iPhone 14 Pro vs. 13 Pro Cameras Tesla Optimus Robot Best Free VPNs Apple Watch 8 Deals AT&T Hidden Fee Settlement Google Pixel 7 Pro Preview Heating Older Homes National Taco Day
Want CNET to notify you of price drops and the latest stories?
No, thank you

Budget 2010: What geeks need to know

It's budget time! Once again the nation's financial future rests in the hands of a few (hopefully) honourable men. We take you through the changes that will affect all of us nerds

As a wise man once said, mo' money, mo' problems. Thank goodness then, that the gumm'int is on hand to fiddle with the nation's expenses. That's right, it's budget day! (Sorry we didn't get you a card.) And there are a few financial adjustments bound to be of interest to the wallet-wary geek.

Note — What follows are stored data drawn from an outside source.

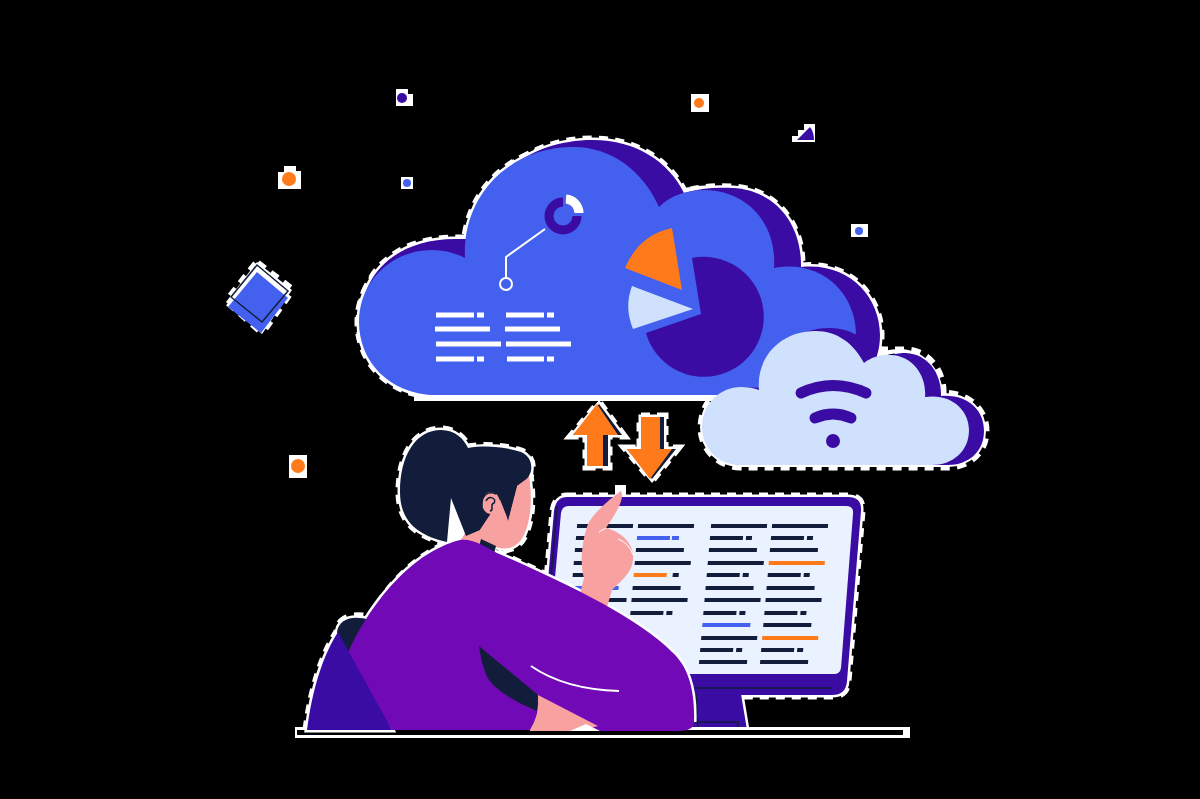
<!DOCTYPE html>
<html lang="en">
<head>
<meta charset="utf-8">
<title>Cloud computing illustration</title>
<style>
:root{--black:#000;--white:#fff;--blue:#4361ee;--indigo:#3a0ca3;--violet:#7209b7;--navy:#111d3b;--orange:#ff7a1a;--sky:#d0e1fd;--screen:#ebf2ff;--skin:#f7a1a1}
html,body{margin:0;background:var(--black);overflow:hidden}
svg{display:block;width:1200px;height:799px}
.blue{fill:var(--blue)}.indigo{fill:var(--indigo)}.violet{fill:var(--violet)}.navy{fill:var(--navy)}
.orange{fill:var(--orange)}.sky{fill:var(--sky)}.skin{fill:var(--skin)}.white{fill:var(--white)}
.halo{fill:var(--white);stroke:var(--white);stroke-width:5}
.steps{fill:none;stroke:var(--white);stroke-width:9;stroke-dasharray:9 7}
.line{fill:none;stroke:var(--white);stroke-width:2}
.thin{fill:none;stroke:var(--navy);stroke-width:1.5}
.copy{fill:none;stroke:var(--white);stroke-width:5}
.rows{fill:none;stroke:var(--navy);stroke-width:4}
.rows .b{stroke:var(--blue)}.rows .o{stroke:var(--orange)}
.wifi{fill:none;stroke:var(--indigo);stroke-width:11;stroke-linecap:round}
</style>
</head>
<body>
<svg viewBox="0 0 1200 799" role="img" aria-label="Woman at a computer moving data to and from the cloud">
<defs>
  <path id="cloud-back" d="M434 395C390 392 362 360 360 324C360 275 395 239 455 239H468C480 178 530 140 593 140C636 140 669 162 684 193C700 188 716 187 733 188C773 190 802 222 801 267C848 262 880 296 880 335C880 350 876 362 868 372L780 395Z"/>
  <path id="cloud-front" d="M434 395C390 394 359 362 359 322C359 281 392 250 432 250C444 250 455 253 465 258C462 195 510 147 573 147C612 147 643 171 659 207C671 195 688 190 705 190C748 191 777 224 774 268C818 259 855 290 856 333L830 395Z"/>
  <path id="small-back" d="M740 465C718 462 703 446 703 426C703 402 722 387 744 387L760 388C767 350 795 328 830 328C854 328 870 342 879 360C887 355 896 353 906 353C928 354 942 374 941 396C968 394 984 410 984 431C984 452 968 465 948 465Z"/>
  <path id="small-front" d="M740 465C718 465 702 448 702 427C702 404 720 387 741 387C748 387 754 388 759 390C756 356 782 331 815 331C838 331 854 344 864 363C872 357 881 354 891 355C913 356 927 376 925 397C950 393 969 409 969 430C969 452 952 465 932 465Z"/>
  <path id="monitor" d="M567 497H848Q862 497 861 511L847 681Q846 695 832 695H538L554 511Q556 497 567 497Z"/>
  <path id="stand" d="M685 694H741L747 730H680Z"/>
  <path id="hair" d="M447 542C420 536 400 523 400 492C400 455 416 430 441 430C455 430 464 439 468 448C486 445 506 447 521 452C534 457 534 474 525 480L517 486L508 520L500 500L480 530L466 536L451 498Z"/>
  <path id="face" d="M470 505L515 482L529 475C532 496 532 517 524 535C518 547 508 551 496 547L483 540L492 556L458 542L470 527Z"/>
  <path id="torso" d="M460 540C408 553 365 611 345 660L392 730H530C537 718 540 708 538 696L598 731H678Q694 731 694 722C695 694 690 668 672 652C638 618 568 584 497 553C484 546 472 538 460 540Z"/>
  <path id="chair" d="M307 730C312 690 323 655 338 632L392 730Z"/>
  <path id="chair-top" d="M337 632C339 618 354 615 370 620L346 660Z"/>
  <path id="hand" d="M578 602L584 578C579 562 583 537 588 524C594 512 610 499 621 491C625 499 616 513 606 528C621 532 632 542 633 555C634 571 624 578 612 590L605 614Z"/>
  <path id="arrow-up" d="M599 404L622 435H608V466H587V435H573Z"/>
  <path id="arrow-down" d="M641 417H664V449H676L652 479L627 449H641Z"/>
  <path id="diamond" d="M257 272L288 298L261 333L228 307Z"/>
</defs>

<rect width="1200" height="799" fill="var(--black)"/>

<g id="confetti">
  <path class="white" d="M396 89H408V94H413V106H396ZM691 94H709V112H691ZM278 172H284V166H296V171H301V189H278ZM401 177H413V189H401ZM851 224H868V237H851ZM289 455H307V478H289ZM792 136H798V130H804V124H815V142H792Z"/>
  <circle class="indigo" cx="402" cy="98" r="5"/>
  <circle class="orange" cx="699" cy="103" r="5"/>
  <circle class="orange" cx="289" cy="179" r="7"/>
  <circle class="blue" cx="407" cy="183" r="4"/>
  <circle class="blue" cx="859" cy="231" r="4"/>
  <circle class="orange" cx="298" cy="466" r="7"/>
  <path class="indigo" d="M797 140L810 127Q814 132 814 140Z"/>
  <path class="white" d="M257 262L292 290L262 334L226 302Z"/>
  <path class="steps" d="M257 264L291 290L262 331L228 301Z"/>
  <use href="#diamond" class="blue"/>
  <path class="thin" d="M257 265L288 291L262 322L231 297Z"/>
</g>

<g id="main-cloud">
  <use href="#cloud-back" class="steps"/><use href="#cloud-front" class="steps"/>
  <use href="#cloud-back" class="halo"/><use href="#cloud-front" class="halo"/>
  <rect class="white" x="414" y="393" width="300" height="8"/>
  <use href="#cloud-back" class="indigo"/>
  <use href="#cloud-front" class="blue"/>
  <g id="ring-chart" fill="none" stroke-width="9">
    <path stroke="var(--indigo)" d="M563 202A14 14 0 1 0 577 216"/>
    <path stroke="var(--white)" d="M566 199A14 14 0 0 1 579 213"/>
  </g>
  <path class="line" d="M545 229L506 257V278"/>
  <circle class="line" cx="506" cy="284" r="6"/>
  <path class="copy" d="M436 315H474M477 315H484M435 329H490M436 344H501M436 359H474M477 359H484M506 315H544M547 315H554M505 329H560M506 344H571M507 359H544M547 359H554"/>
  <g id="pie-chart">
    <path class="indigo" d="M692 258A60 60 0 1 1 646 333L701 314Z"/>
    <path class="orange" d="M682 290L625 268Q639 235 672 228Z"/>
    <path class="sky" d="M693 309L633 329Q624 307 632 286Z"/>
  </g>
</g>

<g id="small-cloud">
  <path class="steps" d="M879 351H908C930 353 943 374 942 394C968 394 985 410 985 431C985 452 968 466 948 466H740C718 465 702 448 702 427Q703 411 710 402"/>
  <path fill="none" stroke="var(--white)" stroke-width="4" d="M879 355C915 342 940 365 941 395C968 394 984 410 984 431C984 452 968 465 948 465H740C718 465 702 448 702 427Q703 411 710 402"/>
  <use href="#small-back" class="indigo"/>
  <use href="#small-front" class="sky"/>
  <path class="wifi" d="M801 393Q833 378 866 393M815 418Q833 410 851 418"/>
  <circle class="indigo" cx="833" cy="441" r="7"/>
</g>

<g id="transfer-arrows">
  <use href="#arrow-up" class="steps"/><use href="#arrow-up" class="halo"/>
  <use href="#arrow-down" class="steps"/><use href="#arrow-down" class="halo"/>
  <use href="#arrow-up" class="navy"/>
  <path class="orange" d="M597 404L618 435H603V466H587V435H573Z"/>
  <use href="#arrow-down" class="navy"/>
  <path class="orange" d="M641 417H660V449H672L650 479L627 449H641Z"/>
</g>

<g id="computer">
  <use href="#stand" class="halo"/>
  <use href="#monitor" class="steps"/><use href="#monitor" class="halo"/>
  <use href="#stand" class="indigo"/>
  <use href="#monitor" class="indigo"/>
  <path class="thin" d="M690 688H832M696 694L698 730M738 728V722H694M557 506L551 578"/>
  <path fill="var(--screen)" d="M569 506H846Q854 506 853 514L841 668Q840 674 834 674H546L561 513Q562 506 569 506Z"/>
  <g class="rows" transform="translate(711 526) skewX(-5)">
    <path id="column-1" d="M-134 0H-78M-134 12H-98M-95 12H-89M-134 24H-86M-134 37H-78M-134 49H-98M-134 74H-78M-134 87H-98M-95 87H-89"/>
    <path class="b" d="M-134 62H-98M-95 62H-87"/>
    <path id="column-2" d="M-73 0H-17M-73 24H-25M-73 37H-17M-34 49H-28M-73 62H-25M-73 74H-17M-73 87H-40M-37 87H-31"/>
    <path class="b" d="M-73 12H-40M-38 12H-31"/>
    <path class="o" d="M-73 49H-40"/>
    <path id="column-3" d="M0 0H56M0 12H33M36 12H42M0 24H48M0 37H56M0 49H33M36 49H42M0 62H48M0 74H56M0 87H33M36 87H42M0 112H56M0 124H33M36 124H42M0 136H48"/>
    <path class="b" d="M0 99H48"/>
    <path id="column-4" d="M61 0H117M61 12H94M97 12H103M61 24H109M61 49H94M97 49H103M61 62H109M61 74H117M61 87H94M97 87H103M61 99H109M61 124H94M97 124H103M61 136H109"/>
    <path class="o" d="M61 37H117M61 112H117"/>
  </g>
</g>

<g id="desk">
  <rect class="white" x="295" y="727" width="615" height="11"/>
  <rect x="297" y="730" width="606" height="5" fill="var(--black)"/>
</g>

<g id="woman">
  <g id="outline">
    <use href="#hair" class="steps"/><use href="#hair" class="halo"/>
    <use href="#face" class="steps"/><use href="#face" class="halo"/>
    <path class="steps" d="M307 730C312 690 323 655 338 632C339 617 354 615 370 618C392 582 420 552 460 540M497 553L546 576"/>
    <use href="#chair" class="halo"/><use href="#chair-top" class="halo"/>
    <path fill="none" stroke="var(--white)" stroke-width="5" d="M345 660C365 611 408 553 460 540C472 538 484 546 497 553C568 584 638 618 672 652C690 668 695 694 694 722"/>
    <rect class="white" x="615" y="485" width="11" height="12"/>
  </g>
  <use href="#hand" class="skin"/>
  <path fill="none" stroke="var(--white)" stroke-width="1" d="M606 528L599 532M633 555Q629 543 618 539"/>
  <use href="#face" class="skin"/>
  <path class="navy" d="M481 539L496 546L494 554L479 547Z"/>
  <path class="white" d="M451 503L464 535L460 541L447 542Z"/>
  <use href="#hair" class="navy"/>
  <path class="skin" d="M517 486L508 520L500 500L480 530L504 546L520 535L525 500V481Z"/>
  <path class="navy" d="M502 490L518 482L508 521Z"/>
  <ellipse class="skin" cx="491" cy="503" rx="9" ry="11"/>
  <path class="thin" d="M482 507C481 494 489 491 496 494M486 501C489 495 497 498 494 503C489 504 495 510 490 511"/>
  <use href="#chair-top" class="navy"/>
  <path class="skin" d="M530 692L605 731H530Z"/>
  <use href="#torso" class="violet"/>
  <use href="#chair" class="indigo"/>
  <path class="navy" d="M479 646L538 695L537 711C515 702 496 690 489 680C483 670 481 658 479 646Z"/>
  <path class="skin" d="M538 695L598 726L579 731H530Q540 714 538 695Z"/>
  <path class="white" d="M570 731L586 724L600 731Z"/>
  <path class="line" d="M531 666C554 682 586 690 619 691"/>
</g>
</svg>
</body>
</html>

The worst news first: VAT in the UK will rise from 17.5 per cent to 20 per cent next year. This means your pricey gadgets may well become a little more expensive, unless retailers take the hit for you. All we can recommend is that you buy as much technology as you can this year, before VAT increases on 1 January.

Chancellor George Osborne has also confirmed that the landline duty Labour tried to introduce before they were dumped out of office will be scrapped. The plan was to get everyone in the UK with a fixed phone line to pay 50p per month, cumulatively raising £170m, which would have been spent on rolling out superfast broadband to the UK.

Souping up the nation's broadband will now be left to the private sector. Here's hoping big business sees the financial sense in delivering superfast download speeds to the nation.

Finally, we're dismayed to report that Labour's planned tax cuts for the UK videogames industry have also been chucked out. Mr Osborne called the proposed plans "poorly targeted". Apparently the Conservatives have pledged their support to the UK games industry, which is rather... noncommital, and probably of little comfort to UK-based games developers.

The BBC is doing a sterling job of reporting all the budget news if you fancy checking out the less dorky side of our nation's financial future. If not, go buy some British-made videogames.